Aim: To examine variation in child DNA methylation to assess its potential as a pathway for effects of childhood social adversity on health across the life course.
Materials & methods: In a diverse, prospective community sample of 178 kindergarten children, associations between three types of social experience and DNA methylation within buccal epithelial cells later in childhood were examined.
Results: Family income, parental education and family psychosocial adversity each associated with increased or decreased DNA methylation (488, 354 and 102 sites, respectively) within a unique set of genomic CpG sites.
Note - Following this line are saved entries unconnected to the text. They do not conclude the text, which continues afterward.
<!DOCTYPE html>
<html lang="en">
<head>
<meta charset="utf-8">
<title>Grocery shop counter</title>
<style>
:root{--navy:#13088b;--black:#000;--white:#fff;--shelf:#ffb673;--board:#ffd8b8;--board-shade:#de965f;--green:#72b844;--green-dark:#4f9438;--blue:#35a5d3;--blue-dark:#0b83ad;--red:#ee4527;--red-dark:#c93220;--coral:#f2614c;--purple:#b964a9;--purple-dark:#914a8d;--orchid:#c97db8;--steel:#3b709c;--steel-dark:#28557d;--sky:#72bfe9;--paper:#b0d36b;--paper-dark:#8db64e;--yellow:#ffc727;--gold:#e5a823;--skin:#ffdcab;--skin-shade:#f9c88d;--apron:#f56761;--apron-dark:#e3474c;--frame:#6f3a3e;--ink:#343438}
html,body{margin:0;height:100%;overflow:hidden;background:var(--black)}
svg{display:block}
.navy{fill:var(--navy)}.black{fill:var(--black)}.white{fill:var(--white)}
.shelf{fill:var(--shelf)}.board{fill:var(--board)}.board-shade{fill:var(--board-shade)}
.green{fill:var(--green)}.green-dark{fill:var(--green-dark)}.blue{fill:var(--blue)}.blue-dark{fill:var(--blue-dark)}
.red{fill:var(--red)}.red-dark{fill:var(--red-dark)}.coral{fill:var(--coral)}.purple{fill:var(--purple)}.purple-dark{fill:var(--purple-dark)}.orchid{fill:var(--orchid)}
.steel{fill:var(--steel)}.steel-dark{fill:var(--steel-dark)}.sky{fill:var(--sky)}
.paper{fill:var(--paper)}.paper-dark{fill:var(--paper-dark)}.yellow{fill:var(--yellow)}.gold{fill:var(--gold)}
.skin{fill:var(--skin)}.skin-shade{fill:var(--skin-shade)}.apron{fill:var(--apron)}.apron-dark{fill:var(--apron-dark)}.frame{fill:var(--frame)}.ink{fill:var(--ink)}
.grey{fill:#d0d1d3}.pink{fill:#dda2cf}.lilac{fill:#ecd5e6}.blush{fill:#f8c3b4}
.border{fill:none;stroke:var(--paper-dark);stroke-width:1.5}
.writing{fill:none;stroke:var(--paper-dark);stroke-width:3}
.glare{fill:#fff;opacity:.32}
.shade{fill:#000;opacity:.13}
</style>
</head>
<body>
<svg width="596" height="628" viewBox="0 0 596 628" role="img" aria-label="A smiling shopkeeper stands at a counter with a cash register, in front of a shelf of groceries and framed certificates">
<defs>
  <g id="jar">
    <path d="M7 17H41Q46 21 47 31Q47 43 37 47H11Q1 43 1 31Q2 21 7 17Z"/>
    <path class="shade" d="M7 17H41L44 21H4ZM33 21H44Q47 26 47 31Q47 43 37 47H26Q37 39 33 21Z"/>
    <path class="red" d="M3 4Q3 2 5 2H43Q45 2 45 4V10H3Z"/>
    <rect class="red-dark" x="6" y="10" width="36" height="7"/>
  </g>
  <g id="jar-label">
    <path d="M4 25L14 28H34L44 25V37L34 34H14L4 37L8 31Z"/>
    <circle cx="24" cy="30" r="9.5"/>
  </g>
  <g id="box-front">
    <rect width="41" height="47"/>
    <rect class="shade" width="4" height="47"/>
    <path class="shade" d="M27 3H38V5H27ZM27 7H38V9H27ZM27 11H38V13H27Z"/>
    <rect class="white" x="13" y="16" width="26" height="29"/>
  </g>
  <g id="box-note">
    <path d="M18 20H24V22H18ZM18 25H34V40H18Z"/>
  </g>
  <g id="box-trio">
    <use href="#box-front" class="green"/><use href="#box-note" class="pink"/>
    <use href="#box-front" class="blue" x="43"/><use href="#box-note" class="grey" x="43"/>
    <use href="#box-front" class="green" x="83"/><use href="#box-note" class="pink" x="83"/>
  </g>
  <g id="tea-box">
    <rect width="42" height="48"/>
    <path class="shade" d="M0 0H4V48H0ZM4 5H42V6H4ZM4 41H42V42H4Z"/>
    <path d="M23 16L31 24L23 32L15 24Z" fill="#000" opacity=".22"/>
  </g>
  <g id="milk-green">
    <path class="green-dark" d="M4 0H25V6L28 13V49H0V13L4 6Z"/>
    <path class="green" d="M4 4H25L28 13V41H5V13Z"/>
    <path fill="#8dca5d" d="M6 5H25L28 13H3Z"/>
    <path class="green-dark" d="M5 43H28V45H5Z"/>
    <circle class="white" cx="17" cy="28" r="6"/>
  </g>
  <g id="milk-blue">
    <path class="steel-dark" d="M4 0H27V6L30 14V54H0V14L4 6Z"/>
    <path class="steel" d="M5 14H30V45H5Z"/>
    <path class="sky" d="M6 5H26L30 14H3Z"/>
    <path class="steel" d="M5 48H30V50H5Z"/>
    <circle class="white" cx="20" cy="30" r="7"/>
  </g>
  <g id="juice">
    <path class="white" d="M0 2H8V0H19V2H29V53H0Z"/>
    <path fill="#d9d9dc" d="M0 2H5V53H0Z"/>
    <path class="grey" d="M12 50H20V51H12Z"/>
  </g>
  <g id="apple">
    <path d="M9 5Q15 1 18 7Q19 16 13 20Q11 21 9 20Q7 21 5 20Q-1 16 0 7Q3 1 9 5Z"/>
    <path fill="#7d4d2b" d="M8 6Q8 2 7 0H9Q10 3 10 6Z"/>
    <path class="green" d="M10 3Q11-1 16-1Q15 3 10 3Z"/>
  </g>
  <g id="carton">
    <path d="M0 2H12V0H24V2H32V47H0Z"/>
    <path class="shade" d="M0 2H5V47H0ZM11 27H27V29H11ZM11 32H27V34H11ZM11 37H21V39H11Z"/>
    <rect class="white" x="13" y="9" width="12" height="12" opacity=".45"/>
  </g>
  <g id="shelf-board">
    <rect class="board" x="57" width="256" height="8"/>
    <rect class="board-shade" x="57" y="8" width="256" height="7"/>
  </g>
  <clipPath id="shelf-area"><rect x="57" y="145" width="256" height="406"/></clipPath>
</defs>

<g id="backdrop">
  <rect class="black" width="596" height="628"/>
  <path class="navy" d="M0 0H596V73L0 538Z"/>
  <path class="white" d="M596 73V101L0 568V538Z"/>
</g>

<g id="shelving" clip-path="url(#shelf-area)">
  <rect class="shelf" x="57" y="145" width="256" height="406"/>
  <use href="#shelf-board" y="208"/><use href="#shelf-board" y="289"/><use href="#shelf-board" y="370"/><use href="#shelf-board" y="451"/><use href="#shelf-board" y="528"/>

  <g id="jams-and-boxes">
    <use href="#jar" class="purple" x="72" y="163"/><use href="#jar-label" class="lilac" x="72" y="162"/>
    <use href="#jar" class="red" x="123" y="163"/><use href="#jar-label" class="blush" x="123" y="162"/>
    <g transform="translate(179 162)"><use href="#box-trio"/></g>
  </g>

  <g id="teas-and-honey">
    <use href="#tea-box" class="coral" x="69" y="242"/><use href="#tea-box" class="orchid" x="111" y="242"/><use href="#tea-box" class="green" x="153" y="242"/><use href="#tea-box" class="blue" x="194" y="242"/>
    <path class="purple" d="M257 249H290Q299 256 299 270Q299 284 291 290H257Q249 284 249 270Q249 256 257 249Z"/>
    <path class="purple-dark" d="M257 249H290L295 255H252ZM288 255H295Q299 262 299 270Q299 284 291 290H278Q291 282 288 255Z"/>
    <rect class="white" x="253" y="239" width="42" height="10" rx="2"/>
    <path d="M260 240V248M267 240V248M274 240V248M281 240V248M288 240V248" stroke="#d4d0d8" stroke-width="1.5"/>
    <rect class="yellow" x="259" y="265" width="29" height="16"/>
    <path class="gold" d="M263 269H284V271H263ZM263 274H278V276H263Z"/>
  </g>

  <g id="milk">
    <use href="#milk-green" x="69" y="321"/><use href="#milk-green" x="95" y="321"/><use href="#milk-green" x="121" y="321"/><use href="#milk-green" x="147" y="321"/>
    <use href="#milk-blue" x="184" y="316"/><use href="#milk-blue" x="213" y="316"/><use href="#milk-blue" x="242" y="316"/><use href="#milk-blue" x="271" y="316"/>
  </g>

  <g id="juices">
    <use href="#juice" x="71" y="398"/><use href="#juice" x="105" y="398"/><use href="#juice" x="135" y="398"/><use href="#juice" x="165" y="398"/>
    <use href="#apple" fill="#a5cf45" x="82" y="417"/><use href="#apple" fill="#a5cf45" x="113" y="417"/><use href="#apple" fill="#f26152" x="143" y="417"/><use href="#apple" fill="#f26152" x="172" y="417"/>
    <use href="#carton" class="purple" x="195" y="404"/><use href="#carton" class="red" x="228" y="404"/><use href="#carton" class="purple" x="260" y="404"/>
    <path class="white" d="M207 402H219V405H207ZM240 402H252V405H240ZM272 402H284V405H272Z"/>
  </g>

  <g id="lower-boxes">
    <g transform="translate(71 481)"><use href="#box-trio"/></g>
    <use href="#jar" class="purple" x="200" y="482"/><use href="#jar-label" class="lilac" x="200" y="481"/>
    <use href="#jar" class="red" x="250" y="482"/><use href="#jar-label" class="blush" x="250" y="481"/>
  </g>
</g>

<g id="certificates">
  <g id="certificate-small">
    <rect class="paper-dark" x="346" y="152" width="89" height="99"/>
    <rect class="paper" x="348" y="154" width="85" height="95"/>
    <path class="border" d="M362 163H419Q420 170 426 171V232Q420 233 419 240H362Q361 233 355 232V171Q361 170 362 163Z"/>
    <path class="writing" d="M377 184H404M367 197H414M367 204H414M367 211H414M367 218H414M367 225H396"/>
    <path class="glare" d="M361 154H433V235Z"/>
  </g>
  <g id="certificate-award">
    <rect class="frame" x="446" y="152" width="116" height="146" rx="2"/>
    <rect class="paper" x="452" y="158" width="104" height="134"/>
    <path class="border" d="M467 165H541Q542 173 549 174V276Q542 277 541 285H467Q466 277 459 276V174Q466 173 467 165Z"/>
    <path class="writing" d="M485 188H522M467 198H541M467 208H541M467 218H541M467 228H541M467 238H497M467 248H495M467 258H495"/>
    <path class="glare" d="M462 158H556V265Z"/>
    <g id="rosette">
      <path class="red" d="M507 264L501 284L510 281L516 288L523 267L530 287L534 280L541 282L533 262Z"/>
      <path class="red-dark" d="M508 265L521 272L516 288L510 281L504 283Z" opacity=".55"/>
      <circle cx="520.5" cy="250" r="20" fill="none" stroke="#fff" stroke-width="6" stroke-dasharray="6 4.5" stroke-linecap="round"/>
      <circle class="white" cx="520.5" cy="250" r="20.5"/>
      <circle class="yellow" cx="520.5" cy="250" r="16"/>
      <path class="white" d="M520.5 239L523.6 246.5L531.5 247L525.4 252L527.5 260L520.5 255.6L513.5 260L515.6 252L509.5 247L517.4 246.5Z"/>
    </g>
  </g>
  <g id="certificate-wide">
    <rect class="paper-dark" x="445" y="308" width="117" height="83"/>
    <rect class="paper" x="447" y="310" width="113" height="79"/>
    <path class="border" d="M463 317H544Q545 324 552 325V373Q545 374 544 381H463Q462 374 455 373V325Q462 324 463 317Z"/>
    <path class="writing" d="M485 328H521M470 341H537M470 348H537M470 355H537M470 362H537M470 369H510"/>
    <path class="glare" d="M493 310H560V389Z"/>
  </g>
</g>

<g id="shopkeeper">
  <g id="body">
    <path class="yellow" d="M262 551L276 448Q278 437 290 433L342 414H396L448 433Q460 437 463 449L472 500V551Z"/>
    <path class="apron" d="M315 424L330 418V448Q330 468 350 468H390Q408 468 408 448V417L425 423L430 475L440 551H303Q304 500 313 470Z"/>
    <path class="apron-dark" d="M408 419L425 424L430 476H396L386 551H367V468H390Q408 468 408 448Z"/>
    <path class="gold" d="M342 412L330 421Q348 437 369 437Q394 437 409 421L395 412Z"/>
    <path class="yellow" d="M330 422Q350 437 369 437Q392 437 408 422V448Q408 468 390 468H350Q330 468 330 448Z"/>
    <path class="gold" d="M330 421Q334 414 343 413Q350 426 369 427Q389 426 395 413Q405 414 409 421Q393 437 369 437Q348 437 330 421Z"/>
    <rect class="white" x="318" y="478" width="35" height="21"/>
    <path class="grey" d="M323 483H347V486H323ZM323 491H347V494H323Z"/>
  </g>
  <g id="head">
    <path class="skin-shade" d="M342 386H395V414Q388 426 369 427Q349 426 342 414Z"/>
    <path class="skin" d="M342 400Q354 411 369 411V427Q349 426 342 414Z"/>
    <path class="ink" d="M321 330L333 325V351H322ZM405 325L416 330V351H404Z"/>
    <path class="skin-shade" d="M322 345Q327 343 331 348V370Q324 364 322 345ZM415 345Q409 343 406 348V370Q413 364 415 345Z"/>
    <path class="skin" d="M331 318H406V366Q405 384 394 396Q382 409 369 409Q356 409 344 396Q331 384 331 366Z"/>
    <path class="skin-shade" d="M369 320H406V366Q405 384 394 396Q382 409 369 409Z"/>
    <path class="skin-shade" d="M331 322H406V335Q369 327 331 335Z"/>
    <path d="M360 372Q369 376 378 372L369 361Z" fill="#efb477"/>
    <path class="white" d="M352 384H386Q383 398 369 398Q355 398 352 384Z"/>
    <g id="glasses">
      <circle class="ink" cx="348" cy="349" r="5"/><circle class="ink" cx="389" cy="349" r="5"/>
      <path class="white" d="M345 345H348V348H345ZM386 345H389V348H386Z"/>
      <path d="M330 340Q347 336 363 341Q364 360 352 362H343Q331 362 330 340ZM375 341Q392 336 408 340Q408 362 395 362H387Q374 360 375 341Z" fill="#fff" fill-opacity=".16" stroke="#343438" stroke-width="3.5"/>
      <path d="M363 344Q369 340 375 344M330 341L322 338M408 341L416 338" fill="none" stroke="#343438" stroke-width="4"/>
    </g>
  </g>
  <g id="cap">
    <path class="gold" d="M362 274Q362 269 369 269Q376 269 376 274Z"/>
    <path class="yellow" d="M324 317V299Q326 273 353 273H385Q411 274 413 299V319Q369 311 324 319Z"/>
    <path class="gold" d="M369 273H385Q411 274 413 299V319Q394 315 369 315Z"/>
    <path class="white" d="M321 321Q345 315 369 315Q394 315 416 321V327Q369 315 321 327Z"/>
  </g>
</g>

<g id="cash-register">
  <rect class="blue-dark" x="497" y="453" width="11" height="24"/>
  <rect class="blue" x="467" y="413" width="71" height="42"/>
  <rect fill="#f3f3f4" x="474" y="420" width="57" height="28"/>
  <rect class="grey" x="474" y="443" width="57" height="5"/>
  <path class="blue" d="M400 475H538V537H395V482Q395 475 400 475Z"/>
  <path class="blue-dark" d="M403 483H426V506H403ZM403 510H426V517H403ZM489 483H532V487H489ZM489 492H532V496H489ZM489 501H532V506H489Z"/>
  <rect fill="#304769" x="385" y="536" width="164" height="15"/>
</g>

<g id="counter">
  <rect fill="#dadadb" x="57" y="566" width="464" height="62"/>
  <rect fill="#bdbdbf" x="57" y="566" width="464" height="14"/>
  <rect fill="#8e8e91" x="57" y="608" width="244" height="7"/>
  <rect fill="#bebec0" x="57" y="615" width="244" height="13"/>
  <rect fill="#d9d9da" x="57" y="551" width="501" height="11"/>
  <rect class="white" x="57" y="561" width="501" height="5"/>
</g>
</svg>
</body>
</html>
Gene ontology analyses pointed to genes serving immune and developmental regulation functions.
Conclusion: Findings provided support for DNA methylation as a biomarker linking early-life social experiences with later life health in humans.